> _EXERCISE_
From the records below, print exactly the lines starting at the one containing "<h2>path_course</h2>" and ending at the one containing "<h2>courses</h2>", ends included, and nothing else.

[Records contained in a dataset]
● ● ●

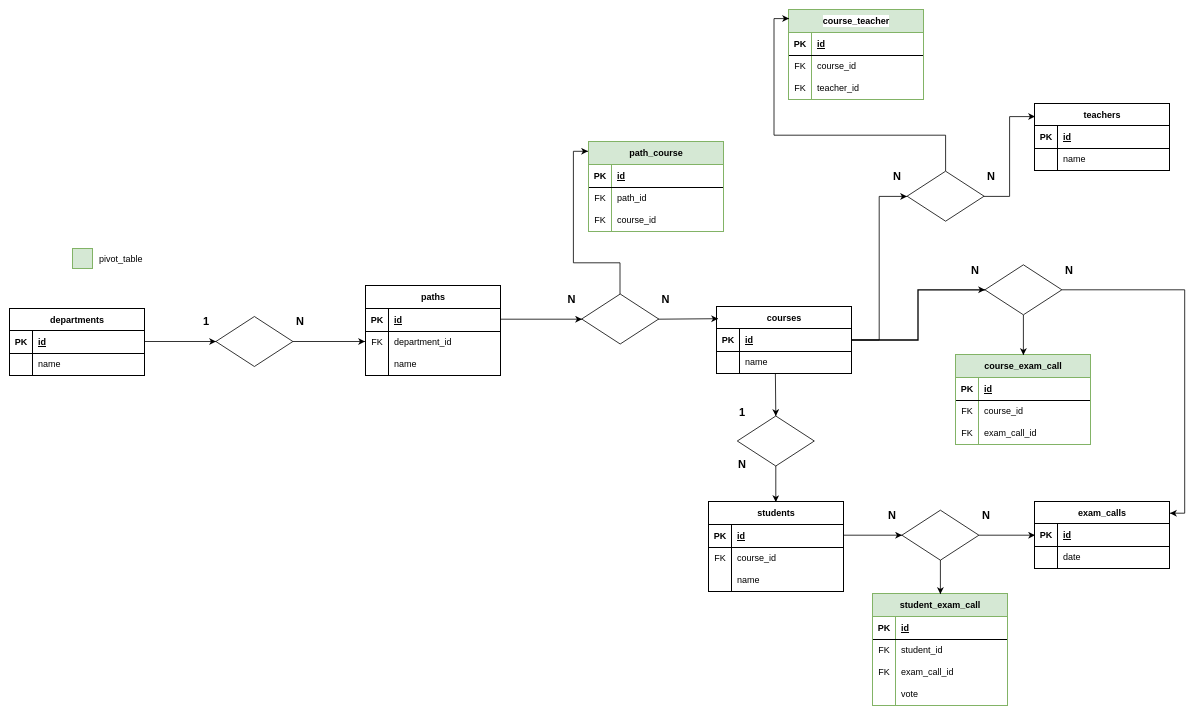
<!DOCTYPE html>
<html lang="en">
<head>
<meta charset="utf-8">
<title>Entity relationship diagram</title>
<style>
:root {
  --ink: #000;
  --paper: #fff;
  --pivot-fill: #d5e8d4;
  --pivot-line: #82b366;
}
* { box-sizing: border-box; margin: 0; }
body {
  width: 1200px;
  height: 715px;
  overflow: hidden;
  background: var(--paper);
  color: var(--ink);
  font: 9px/12px "Liberation Sans", Arial, sans-serif;
}
.diagram { position: relative; width: 1200px; height: 715px; overflow: hidden; }

.entity {
  --line: var(--ink);
  --head: var(--paper);
  position: absolute;
  display: flex;
  flex-direction: column;
  width: 136px;
  height: 68px;
  border: 1px solid var(--line);
  background: var(--paper);
}
.entity.three { height: 91px; }
.entity.four { height: 113px; }
.entity.pivot { --line: var(--pivot-line); --head: var(--pivot-fill); }
.entity h2 {
  flex: 1;
  display: flex;
  align-items: center;
  justify-content: center;
  background: var(--head);
  border-bottom: 1px solid var(--line);
  font-size: 9px;
  line-height: 12px;
}
.entity h2 mark { background: var(--paper); color: inherit; }
.field { flex: 1; display: flex; }
.field b, .field i, .field span { display: flex; align-items: center; font-style: normal; }
.field > :first-child {
  width: 23px;
  justify-content: center;
  border-right: 1px solid var(--line);
}
.field > :last-child { padding-left: 5px; }
.field.primary { font-weight: bold; border-bottom: 1px solid var(--ink); }
.field u { text-decoration: underline; }

#departments { left: 9px; top: 308px; }
#paths { left: 365px; top: 285px; }
#path-course { left: 588px; top: 141px; }
#courses { left: 716px; top: 306px; }
#course-teacher { left: 788px; top: 9px; }
#teachers { left: 1034px; top: 103px; }
#course-exam-call { left: 955px; top: 354px; }
#students { left: 708px; top: 501px; }
#exam-calls { left: 1034px; top: 501px; }
#student-exam-call { left: 872px; top: 593px; }

.legend {
  position: absolute;
  left: 72px;
  top: 248px;
  display: flex;
  align-items: center;
  gap: 6px;
}
.legend .swatch {
  width: 21px;
  height: 21px;
  background: var(--pivot-fill);
  border: 1px solid var(--pivot-line);
}

.relations { position: absolute; left: 0; top: 0; }
.links path { fill: none; stroke: var(--ink); stroke-width: 0.8; marker-end: url(#arrow); }
.links .strong { stroke-width: 1.3; }
.diamonds use { fill: var(--paper); stroke: var(--ink); stroke-width: 0.8; }
.cardinality { font-size: 11px; font-weight: bold; text-anchor: middle; }
</style>
</head>
<body>
<main class="diagram">

  <div class="legend"><span class="swatch"></span><span>pivot_table</span></div>

  <section class="entity" id="departments">
    <h2>departments</h2>
    <div class="field primary"><b>PK</b><span><u>id</u></span></div>
    <div class="field"><i></i><span>name</span></div>
  </section>

  <section class="entity three" id="paths">
    <h2>paths</h2>
    <div class="field primary"><b>PK</b><span><u>id</u></span></div>
    <div class="field"><i>FK</i><span>department_id</span></div>
    <div class="field"><i></i><span>name</span></div>
  </section>

  <section class="entity three pivot" id="path-course">
    <h2>path_course</h2>
    <div class="field primary"><b>PK</b><span><u>id</u></span></div>
    <div class="field"><i>FK</i><span>path_id</span></div>
    <div class="field"><i>FK</i><span>course_id</span></div>
  </section>

  <section class="entity" id="courses">
    <h2>courses</h2>
    <div class="field primary"><b>PK</b><span><u>id</u></span></div>
    <div class="field"><i></i><span>name</span></div>
  </section>

  <section class="entity three pivot" id="course-teacher">
    <h2><mark>course_teacher</mark></h2>
    <div class="field primary"><b>PK</b><span><u>id</u></span></div>
    <div class="field"><i>FK</i><span>course_id</span></div>
    <div class="field"><i>FK</i><span>teacher_id</span></div>
  </section>

  <section class="entity" id="teachers">
    <h2>teachers</h2>
    <div class="field primary"><b>PK</b><span><u>id</u></span></div>
    <div class="field"><i></i><span>name</span></div>
  </section>

  <section class="entity three pivot" id="course-exam-call">
    <h2>course_exam_call</h2>
    <div class="field primary"><b>PK</b><span><u>id</u></span></div>
    <div class="field"><i>FK</i><span>course_id</span></div>
    <div class="field"><i>FK</i><span>exam_call_id</span></div>
  </section>

  <section class="entity three" id="students">
    <h2>students</h2>
    <div class="field primary"><b>PK</b><span><u>id</u></span></div>
    <div class="field"><i>FK</i><span>course_id</span></div>
    <div class="field"><i></i><span>name</span></div>
  </section>

  <section class="entity" id="exam-calls">
    <h2>exam_calls</h2>
    <div class="field primary"><b>PK</b><span><u>id</u></span></div>
    <div class="field"><i></i><span>date</span></div>
  </section>

  <section class="entity four pivot" id="student-exam-call">
    <h2>student_exam_call</h2>
    <div class="field primary"><b>PK</b><span><u>id</u></span></div>
    <div class="field"><i>FK</i><span>student_id</span></div>
    <div class="field"><i>FK</i><span>exam_call_id</span></div>
    <div class="field"><i></i><span>vote</span></div>
  </section>

  <svg class="relations" width="1200" height="715" viewBox="0 0 1200 715">
    <defs>
      <marker id="arrow" markerUnits="userSpaceOnUse" markerWidth="8" markerHeight="8" refX="7" refY="3.5" orient="auto">
        <path d="M0 0L7 3.5L0 7L2 3.5Z"/>
      </marker>
      <polygon id="diamond" points="0,-25 38.5,0 0,25 -38.5,0"/>
    </defs>
    <g class="links">
      <path d="M144 341.5H216"/>
      <path d="M293 341.5H365"/>
      <path d="M500 319.2H582"/>
      <path d="M658 319.2L718 318.7"/>
      <path d="M620 294V262.8H573.4V151.3H588"/>
      <path d="M851 340H879.2V196.4H907"/>
      <path class="strong" d="M851 340H918V289.8H985"/>
      <path d="M945.6 171V135.2H774V18.6H789"/>
      <path d="M984 196.4H1009.6V116.6H1035"/>
      <path d="M1062 289.8H1184.7V513.2H1170"/>
      <path d="M1023.4 315V355"/>
      <path d="M775.4 374L775.8 416"/>
      <path d="M775.8 466V502"/>
      <path d="M843 535.2H902"/>
      <path d="M979 535.2H1035"/>
      <path d="M940.4 560V594"/>
    </g>
    <g class="diamonds">
      <use href="#diamond" x="254.4" y="341.5"/>
      <use href="#diamond" x="620.2" y="319"/>
      <use href="#diamond" x="945.6" y="196.2"/>
      <use href="#diamond" x="1023.4" y="289.8"/>
      <use href="#diamond" x="775.8" y="441"/>
      <use href="#diamond" x="940.4" y="535.2"/>
    </g>
    <g class="cardinality">
      <text x="206" y="325">1</text>
      <text x="300" y="325">N</text>
      <text x="571.5" y="303">N</text>
      <text x="665.5" y="303">N</text>
      <text x="897" y="180">N</text>
      <text x="991" y="180">N</text>
      <text x="975" y="274">N</text>
      <text x="1069" y="274">N</text>
      <text x="742" y="416">1</text>
      <text x="742" y="468">N</text>
      <text x="892" y="519">N</text>
      <text x="986" y="519">N</text>
    </g>
  </svg>
</main>
</body>
</html>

● ● ●

> _OUTPUT OF THE TASK_
    <h2>path_course</h2>
    <div class="field primary"><b>PK</b><span><u>id</u></span></div>
    <div class="field"><i>FK</i><span>path_id</span></div>
    <div class="field"><i>FK</i><span>course_id</span></div>
  </section>

  <section class="entity" id="courses">
    <h2>courses</h2>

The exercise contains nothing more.